But they gives no information on values ​​you really stand for and what should be the aim with this all. What criteria other than financial criteria will actually be met in order to invest in Saab? Are you supposed to be a Swedish, or at least a western company to gain access? And what is so much better with an American business than the Russian or Chinese? What are one looking for if one examines the personal relationships and interests? Do they want to promote Swedish or Western values ​​abroad?

Do we not want to let in foreign culture in Sweden?

Mr Reinfeldt, I ask for a clarification!

 

I concur with Lars. Please speak out

Thanks to Lars (LasseS) for letting us use your comment on SU

paddan
Member
5 years 4 months ago

Well stated. I hope this is not another foot dragging experience for VM like the EIB.

rostnes
Member
5 years 4 months ago

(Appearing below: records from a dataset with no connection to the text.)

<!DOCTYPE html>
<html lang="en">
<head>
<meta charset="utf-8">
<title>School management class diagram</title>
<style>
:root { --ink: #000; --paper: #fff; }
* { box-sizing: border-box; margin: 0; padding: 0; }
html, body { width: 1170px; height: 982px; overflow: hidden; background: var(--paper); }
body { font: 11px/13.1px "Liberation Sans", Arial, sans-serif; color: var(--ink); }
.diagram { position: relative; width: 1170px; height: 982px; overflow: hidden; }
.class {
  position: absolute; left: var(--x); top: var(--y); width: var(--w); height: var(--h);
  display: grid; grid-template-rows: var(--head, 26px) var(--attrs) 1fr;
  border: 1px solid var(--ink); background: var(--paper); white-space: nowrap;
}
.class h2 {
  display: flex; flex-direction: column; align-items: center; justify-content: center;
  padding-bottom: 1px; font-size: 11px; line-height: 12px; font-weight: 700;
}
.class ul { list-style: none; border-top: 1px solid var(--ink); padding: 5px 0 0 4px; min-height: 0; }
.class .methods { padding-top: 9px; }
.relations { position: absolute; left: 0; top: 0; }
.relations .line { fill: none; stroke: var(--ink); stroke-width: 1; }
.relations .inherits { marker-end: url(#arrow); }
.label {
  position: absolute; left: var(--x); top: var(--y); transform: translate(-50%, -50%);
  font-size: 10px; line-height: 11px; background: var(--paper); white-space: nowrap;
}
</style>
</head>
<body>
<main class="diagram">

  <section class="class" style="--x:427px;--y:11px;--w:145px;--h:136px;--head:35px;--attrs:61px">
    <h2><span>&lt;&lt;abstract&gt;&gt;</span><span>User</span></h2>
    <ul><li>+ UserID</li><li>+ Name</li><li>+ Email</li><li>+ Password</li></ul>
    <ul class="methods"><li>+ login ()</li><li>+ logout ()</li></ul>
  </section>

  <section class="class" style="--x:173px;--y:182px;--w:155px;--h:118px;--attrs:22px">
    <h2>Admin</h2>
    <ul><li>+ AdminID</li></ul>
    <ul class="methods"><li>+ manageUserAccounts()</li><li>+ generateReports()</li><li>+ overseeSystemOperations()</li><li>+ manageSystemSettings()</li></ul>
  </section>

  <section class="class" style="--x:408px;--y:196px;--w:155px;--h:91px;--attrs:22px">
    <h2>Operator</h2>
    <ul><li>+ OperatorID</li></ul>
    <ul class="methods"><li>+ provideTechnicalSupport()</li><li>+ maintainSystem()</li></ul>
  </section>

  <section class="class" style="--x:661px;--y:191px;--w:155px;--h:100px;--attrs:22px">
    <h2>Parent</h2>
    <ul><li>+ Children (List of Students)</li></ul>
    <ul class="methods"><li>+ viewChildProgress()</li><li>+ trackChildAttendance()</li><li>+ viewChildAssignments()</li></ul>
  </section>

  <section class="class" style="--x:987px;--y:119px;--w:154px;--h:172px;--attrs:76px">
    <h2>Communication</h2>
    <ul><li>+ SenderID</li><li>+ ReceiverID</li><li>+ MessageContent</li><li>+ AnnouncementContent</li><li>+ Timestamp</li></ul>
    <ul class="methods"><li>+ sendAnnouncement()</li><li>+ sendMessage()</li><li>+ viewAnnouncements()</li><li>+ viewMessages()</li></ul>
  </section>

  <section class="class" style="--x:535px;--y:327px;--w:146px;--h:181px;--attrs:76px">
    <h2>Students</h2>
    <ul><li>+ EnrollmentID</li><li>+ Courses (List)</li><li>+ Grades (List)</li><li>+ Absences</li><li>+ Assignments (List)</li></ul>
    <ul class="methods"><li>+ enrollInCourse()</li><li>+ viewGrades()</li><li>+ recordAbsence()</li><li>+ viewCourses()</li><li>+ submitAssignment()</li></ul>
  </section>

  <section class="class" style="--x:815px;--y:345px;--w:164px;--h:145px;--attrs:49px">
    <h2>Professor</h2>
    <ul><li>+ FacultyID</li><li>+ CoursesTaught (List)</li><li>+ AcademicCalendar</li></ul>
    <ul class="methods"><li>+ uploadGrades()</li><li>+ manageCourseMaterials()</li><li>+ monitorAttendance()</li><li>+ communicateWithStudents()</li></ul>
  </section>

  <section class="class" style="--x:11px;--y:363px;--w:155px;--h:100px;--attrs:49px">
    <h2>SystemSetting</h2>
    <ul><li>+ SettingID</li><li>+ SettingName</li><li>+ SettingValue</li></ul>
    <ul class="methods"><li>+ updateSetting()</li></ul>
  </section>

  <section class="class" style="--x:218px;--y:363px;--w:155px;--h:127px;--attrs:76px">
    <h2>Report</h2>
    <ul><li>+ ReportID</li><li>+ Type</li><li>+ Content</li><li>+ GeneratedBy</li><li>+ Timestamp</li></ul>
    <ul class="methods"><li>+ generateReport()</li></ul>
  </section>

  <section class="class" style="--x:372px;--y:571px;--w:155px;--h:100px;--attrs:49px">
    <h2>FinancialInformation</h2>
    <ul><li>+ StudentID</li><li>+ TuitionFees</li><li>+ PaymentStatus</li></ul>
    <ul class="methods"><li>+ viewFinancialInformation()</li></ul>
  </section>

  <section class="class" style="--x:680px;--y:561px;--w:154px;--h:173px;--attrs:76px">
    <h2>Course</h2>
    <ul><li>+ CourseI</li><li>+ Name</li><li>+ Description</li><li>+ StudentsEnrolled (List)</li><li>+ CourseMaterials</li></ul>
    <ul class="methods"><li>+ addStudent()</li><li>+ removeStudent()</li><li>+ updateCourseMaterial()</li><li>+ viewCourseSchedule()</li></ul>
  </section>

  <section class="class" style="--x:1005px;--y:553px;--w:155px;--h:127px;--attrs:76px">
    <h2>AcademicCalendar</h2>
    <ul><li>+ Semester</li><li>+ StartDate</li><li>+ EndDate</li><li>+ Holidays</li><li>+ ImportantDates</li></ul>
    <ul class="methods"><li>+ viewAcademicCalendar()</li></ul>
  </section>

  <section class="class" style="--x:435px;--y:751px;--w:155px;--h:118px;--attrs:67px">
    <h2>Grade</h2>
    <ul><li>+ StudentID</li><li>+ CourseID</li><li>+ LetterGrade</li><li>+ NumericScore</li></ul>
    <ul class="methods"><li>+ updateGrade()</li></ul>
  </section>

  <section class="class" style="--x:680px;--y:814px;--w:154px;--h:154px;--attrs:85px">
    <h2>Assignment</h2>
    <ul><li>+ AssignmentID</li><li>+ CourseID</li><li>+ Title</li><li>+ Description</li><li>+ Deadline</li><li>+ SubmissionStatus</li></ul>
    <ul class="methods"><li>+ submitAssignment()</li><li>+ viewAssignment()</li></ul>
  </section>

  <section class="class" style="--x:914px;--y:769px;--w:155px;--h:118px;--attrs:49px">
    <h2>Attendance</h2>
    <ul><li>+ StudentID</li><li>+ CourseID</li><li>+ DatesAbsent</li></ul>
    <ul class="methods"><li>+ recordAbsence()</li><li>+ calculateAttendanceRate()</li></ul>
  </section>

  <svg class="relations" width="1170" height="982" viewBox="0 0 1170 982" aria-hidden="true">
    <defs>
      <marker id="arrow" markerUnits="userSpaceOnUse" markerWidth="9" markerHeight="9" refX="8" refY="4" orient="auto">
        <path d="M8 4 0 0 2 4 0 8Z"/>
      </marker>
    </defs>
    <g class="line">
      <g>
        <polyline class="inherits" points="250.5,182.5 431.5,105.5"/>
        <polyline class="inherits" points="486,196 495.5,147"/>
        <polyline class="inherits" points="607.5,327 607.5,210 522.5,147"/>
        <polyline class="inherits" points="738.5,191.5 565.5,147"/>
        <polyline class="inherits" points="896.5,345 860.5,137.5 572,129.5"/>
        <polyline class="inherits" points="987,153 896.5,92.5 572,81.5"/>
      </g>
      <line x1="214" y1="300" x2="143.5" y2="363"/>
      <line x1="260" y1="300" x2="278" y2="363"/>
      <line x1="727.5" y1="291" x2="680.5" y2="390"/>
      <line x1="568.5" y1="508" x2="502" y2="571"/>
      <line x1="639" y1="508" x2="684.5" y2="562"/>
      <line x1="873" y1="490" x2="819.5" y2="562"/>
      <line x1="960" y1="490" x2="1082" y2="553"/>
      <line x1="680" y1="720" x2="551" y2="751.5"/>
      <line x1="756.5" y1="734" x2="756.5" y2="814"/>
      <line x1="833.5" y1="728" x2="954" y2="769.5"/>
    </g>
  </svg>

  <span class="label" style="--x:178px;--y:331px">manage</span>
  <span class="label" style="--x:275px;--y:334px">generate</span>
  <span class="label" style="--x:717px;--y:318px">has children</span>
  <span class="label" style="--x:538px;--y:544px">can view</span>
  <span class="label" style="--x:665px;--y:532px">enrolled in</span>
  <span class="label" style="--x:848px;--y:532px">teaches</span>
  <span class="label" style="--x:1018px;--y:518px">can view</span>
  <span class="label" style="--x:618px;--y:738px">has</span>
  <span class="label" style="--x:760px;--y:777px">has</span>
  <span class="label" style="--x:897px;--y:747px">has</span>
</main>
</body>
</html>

Oh my god, I´m really tired of swedish journalists and politicians who seem to wanna destroy every chans for SAAB to survive and develope new contacts. Was it like this when Geely bought Volvo, or when Sony picked up Ericsson mobile phones.
I have just about had it now!

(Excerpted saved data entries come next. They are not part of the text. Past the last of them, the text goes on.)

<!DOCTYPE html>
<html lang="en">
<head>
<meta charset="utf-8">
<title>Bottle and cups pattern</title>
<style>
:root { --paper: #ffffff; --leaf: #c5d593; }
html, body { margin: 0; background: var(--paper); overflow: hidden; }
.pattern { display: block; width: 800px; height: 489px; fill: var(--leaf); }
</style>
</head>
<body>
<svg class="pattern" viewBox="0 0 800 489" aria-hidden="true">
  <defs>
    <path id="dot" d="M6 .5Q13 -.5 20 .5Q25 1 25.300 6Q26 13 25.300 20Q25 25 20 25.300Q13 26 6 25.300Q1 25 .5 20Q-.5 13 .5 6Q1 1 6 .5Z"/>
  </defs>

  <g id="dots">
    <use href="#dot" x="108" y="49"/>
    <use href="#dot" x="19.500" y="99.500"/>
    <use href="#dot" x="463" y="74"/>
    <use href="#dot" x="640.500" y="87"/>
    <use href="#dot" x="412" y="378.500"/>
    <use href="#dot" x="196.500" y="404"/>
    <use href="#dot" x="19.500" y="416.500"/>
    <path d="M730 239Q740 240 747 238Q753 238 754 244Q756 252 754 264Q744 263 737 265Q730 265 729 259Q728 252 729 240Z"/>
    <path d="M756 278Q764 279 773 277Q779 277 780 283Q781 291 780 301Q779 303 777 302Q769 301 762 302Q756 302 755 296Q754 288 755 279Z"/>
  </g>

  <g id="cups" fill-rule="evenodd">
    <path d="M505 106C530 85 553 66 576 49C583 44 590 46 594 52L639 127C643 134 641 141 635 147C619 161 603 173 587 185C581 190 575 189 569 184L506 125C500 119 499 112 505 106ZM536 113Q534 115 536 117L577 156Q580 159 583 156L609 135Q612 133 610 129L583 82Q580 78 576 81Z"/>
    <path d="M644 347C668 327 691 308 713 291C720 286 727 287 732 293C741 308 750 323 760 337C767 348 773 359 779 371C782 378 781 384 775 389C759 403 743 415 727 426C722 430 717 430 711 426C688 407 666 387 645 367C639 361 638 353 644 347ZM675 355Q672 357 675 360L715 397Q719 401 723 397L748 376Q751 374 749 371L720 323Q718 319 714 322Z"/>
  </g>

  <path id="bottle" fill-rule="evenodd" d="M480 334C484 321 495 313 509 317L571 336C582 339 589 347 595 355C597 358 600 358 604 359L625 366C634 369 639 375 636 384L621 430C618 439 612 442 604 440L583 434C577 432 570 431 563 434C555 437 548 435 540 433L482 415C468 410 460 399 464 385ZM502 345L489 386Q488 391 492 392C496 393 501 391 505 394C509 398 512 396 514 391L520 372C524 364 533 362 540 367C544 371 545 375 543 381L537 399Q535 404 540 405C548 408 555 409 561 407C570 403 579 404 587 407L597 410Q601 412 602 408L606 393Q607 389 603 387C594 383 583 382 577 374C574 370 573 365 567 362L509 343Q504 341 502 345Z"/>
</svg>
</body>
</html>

johan
Member
5 years 4 months ago

Just a parenthesis, but Sony didn´t “pick up” Ericsson mobile phones. Sony and Ericsson formed a new company – Sony Ericsson – in which they own 50 percent each.

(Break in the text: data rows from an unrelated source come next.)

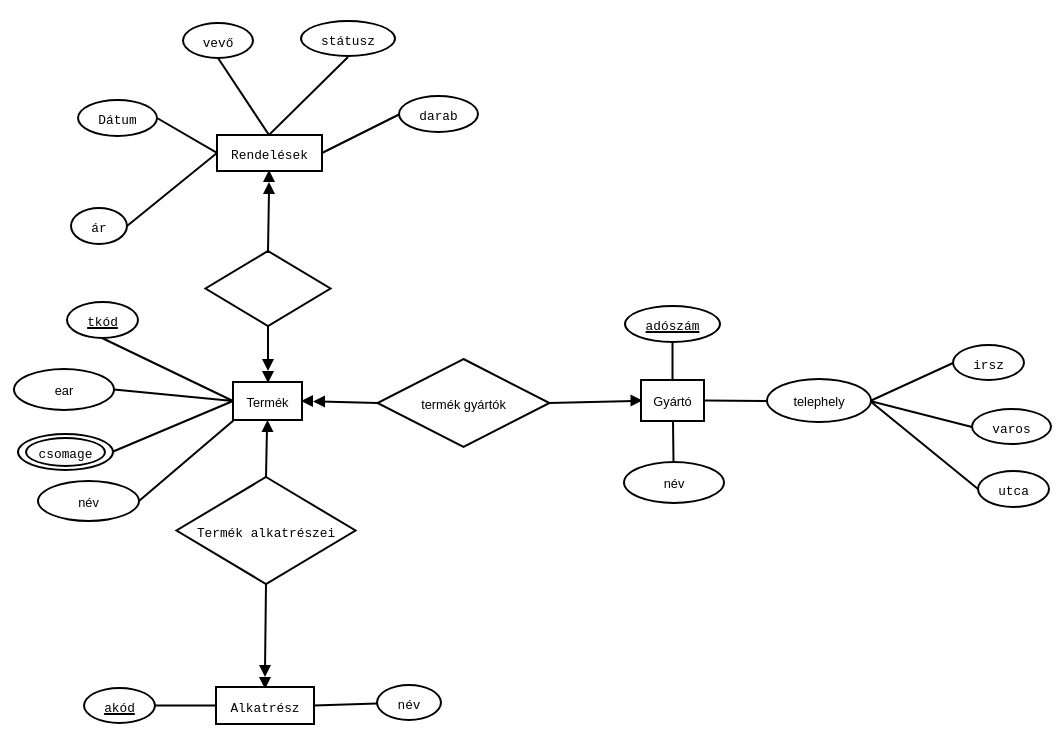
<!DOCTYPE html>
<html lang="hu">
<head>
<meta charset="utf-8">
<title>Termék – egyed-kapcsolat diagram</title>
<style>
:root { --ink: #000; --paper: #fff; --stroke: 2px; }
* { box-sizing: border-box; }
body { margin: 0; background: var(--paper); }
.diagram {
  position: relative; width: 1064px; height: 744px; overflow: hidden;
  background: var(--paper); color: var(--ink);
  font: 12.8px/16px "Liberation Mono", monospace;
}
.connections { position: absolute; left: 0; top: 0; }
.lines, .relations { fill: none; stroke: var(--ink); stroke-width: 2; }
.relations { fill: var(--paper); }
.arrows { fill: var(--ink); }
.node {
  position: absolute; left: var(--x); top: var(--y); width: var(--w); height: var(--h);
  display: flex; align-items: center; justify-content: center; white-space: nowrap;
}
.node span { position: relative; top: 3px; }
.entity { border: var(--stroke) solid var(--ink); background: var(--paper); }
.attribute { border: var(--stroke) solid var(--ink); border-radius: 50%; background: var(--paper); }
.sans { font-family: "Liberation Sans", sans-serif; }
.sans span { top: 1.5px; }
.key span { text-decoration: underline 1.5px; text-underline-offset: 1px; text-decoration-skip-ink: none; }
.multivalued::before {
  content: ""; position: absolute; inset: 2px 6px;
  border: var(--stroke) solid var(--ink); border-radius: 50%;
}
</style>
</head>
<body>
<main class="diagram">
  <svg class="connections" width="1064" height="744" viewBox="0 0 1064 744" aria-hidden="true">
    <defs><path id="arrowhead" d="M0 0L-12 -6V6Z"/></defs>
    <g class="lines">
      <path d="M218 58L269 135L348 57M157 118L217 153L127 226M322 153L400 114"/>
      <path d="M269 190L268 251M268 326V364"/>
      <path d="M102 338L233 401L114 389.5M112 452L233 401M139 501L234 420"/>
      <path d="M320 401.5L378 403M549 403L634 401"/>
      <path d="M267 428L266 477M266 584L265 670"/>
      <path d="M672.5 341V380M673 421L673.5 462M704 400.5L768 401"/>
      <path d="M953 363L870 401L972 427M870 401L978 489"/>
      <path d="M154 705.5H216M314 705.5L377 703.5"/>
    </g>
    <g class="relations">
      <polygon points="268,251 330.5,288.5 268,326 205.5,288.5"/>
      <polygon points="463.5,359 549.5,403 463.5,447 377.5,403"/>
      <polygon points="266,477 355.5,530.5 266,584 176.5,530.5"/>
    </g>
    <g class="arrows">
      <use href="#arrowhead" transform="translate(269 170) rotate(-90)"/>
      <use href="#arrowhead" transform="translate(269 182) rotate(-90)"/>
      <use href="#arrowhead" transform="translate(268 371) rotate(90)"/>
      <use href="#arrowhead" transform="translate(268 383) rotate(90)"/>
      <use href="#arrowhead" transform="translate(301 401) rotate(180)"/>
      <use href="#arrowhead" transform="translate(313 401.5) rotate(180)"/>
      <use href="#arrowhead" transform="translate(267.5 420) rotate(-90)"/>
      <use href="#arrowhead" transform="translate(265 677) rotate(90)"/>
      <use href="#arrowhead" transform="translate(265 689) rotate(90)"/>
      <use href="#arrowhead" transform="translate(642.5 400.5)"/>
    </g>
  </svg>

  <!-- Rendelések -->
  <div class="node entity" style="--x:216px;--y:134px;--w:107px;--h:38px"><span>Rendelések</span></div>
  <div class="node attribute" style="--x:182px;--y:22px;--w:72px;--h:37px"><span>vevő</span></div>
  <div class="node attribute" style="--x:300px;--y:20px;--w:96px;--h:37px"><span>státusz</span></div>
  <div class="node attribute" style="--x:77px;--y:99px;--w:81px;--h:38px"><span>Dátum</span></div>
  <div class="node attribute" style="--x:398px;--y:95px;--w:81px;--h:38px"><span>darab</span></div>
  <div class="node attribute" style="--x:70px;--y:207px;--w:58px;--h:38px"><span>ár</span></div>

  <!-- Termék -->
  <div class="node entity sans" style="--x:232px;--y:381px;--w:71px;--h:40px"><span>Termék</span></div>
  <div class="node attribute key" style="--x:66px;--y:301px;--w:73px;--h:38px"><span>tkód</span></div>
  <div class="node attribute sans" style="--x:13px;--y:368px;--w:102px;--h:43px"><span>ear</span></div>
  <div class="node attribute multivalued" style="--x:17px;--y:433px;--w:97px;--h:38px"><span>csomage</span></div>
  <div class="node attribute sans" style="--x:37px;--y:480px;--w:103px;--h:42px"><span>név</span></div>

  <!-- Kapcsolatok -->
  <div class="node sans" style="--x:377px;--y:359px;--w:173px;--h:88px"><span>termék gyártók</span></div>
  <div class="node" style="--x:176px;--y:477px;--w:180px;--h:107px"><span>Termék alkatrészei</span></div>

  <!-- Gyártó -->
  <div class="node entity sans" style="--x:640px;--y:379px;--w:65px;--h:43px"><span>Gyártó</span></div>
  <div class="node attribute key" style="--x:624px;--y:305px;--w:97px;--h:38px"><span>adószám</span></div>
  <div class="node attribute sans" style="--x:623px;--y:461px;--w:102px;--h:43px"><span>név</span></div>
  <div class="node attribute sans" style="--x:766px;--y:378px;--w:106px;--h:45px"><span>telephely</span></div>
  <div class="node attribute" style="--x:952px;--y:344px;--w:73px;--h:37px"><span>irsz</span></div>
  <div class="node attribute" style="--x:971px;--y:408px;--w:81px;--h:37px"><span>varos</span></div>
  <div class="node attribute" style="--x:977px;--y:470px;--w:73px;--h:38px"><span>utca</span></div>

  <!-- Alkatrész -->
  <div class="node entity" style="--x:215px;--y:686px;--w:100px;--h:39px"><span>Alkatrész</span></div>
  <div class="node attribute key" style="--x:83px;--y:687px;--w:73px;--h:37px"><span>akód</span></div>
  <div class="node attribute" style="--x:376px;--y:684px;--w:66px;--h:37px"><span>név</span></div>
</main>
</body>
</html>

rostnes
Member
5 years 4 months ago
Yeah, but the swedish goverment and media did´nt make a big fuzz about it, did they! We have heard earlier, What is good for Volvo, is good for sweden! What about the other way around? No one seem to understand, that if whe stall all attempts for Saab to move on, it all ends up costing the taxpayers money! And the funny thing is, in almost all articles there seem to be a major issue that Saab is run as a private company, and must not cost the taxpayers anything. And in the next sentence, everyone seem to wanna stop… Read more »
peeceepeh
Member
5 years 4 months ago

The German wikipedia has a list of car models made by Hawtai over the years:

http://de.wikipedia.org/wiki/Hawtai

That’s quite a list for a “very young car company” (as SvD puts it), I’d say.

Teme1001
Member
5 years 4 months ago

“Die meisten davon sind allerdings Importmodelle.=> Most of them are, however, import models.”

Hyundai has built most of the cars, not Hawtai.

900pur
Member
5 years 4 months ago

One of the conditions of the EIB loan given to Saab is a control of the Saab owner structure. The EIB and the Swedish Government will gather information on Hawtai the same way it does with V. Antonov.
I think, most of us heard of Hawtai yesterday for the very first time, so we should not be too fast in defending or accusing them. More research has to be done.
In general, it is absolutely right, that VM is in search for a strong investor in China. VA won’t do it alone.

Peter, Sweden
Member
5 years 4 months ago

I kind of agree, but the annoying thing is that both the swedish government and the EIB acts af if they suspect that VM, VA or even JAJ are hiding something, or are being lousy businessmen. It is one thing to chech that there is nothing illegal going on, but regarding everything else (economy, patents, technology-sharing etc) the government and EIB must trust Saab’s management.

To control an owner structure of a company isn’t the same thing as controlling the company itself. When will the Swedish government get that?

kochje
Member
5 years 4 months ago

+1

meccano
Member
5 years 4 months ago
Concerning, but only slightly. Look, Hawtai either has the cash or it doesn’t. If the check clears, then all is well. Clearly they are a young company and they are in need of other more established companies to help them do business as they have done with Hyundai in the past and now with SAAB in the near future. The fact that Hawtai needs an established partner is good for SAAB because it would give SAAB the opportunity to continue, grow and flourish. A win-win in my book! Onward and upward to the start of production on the 9-5 SportCombi… Read more »
wpDiscuz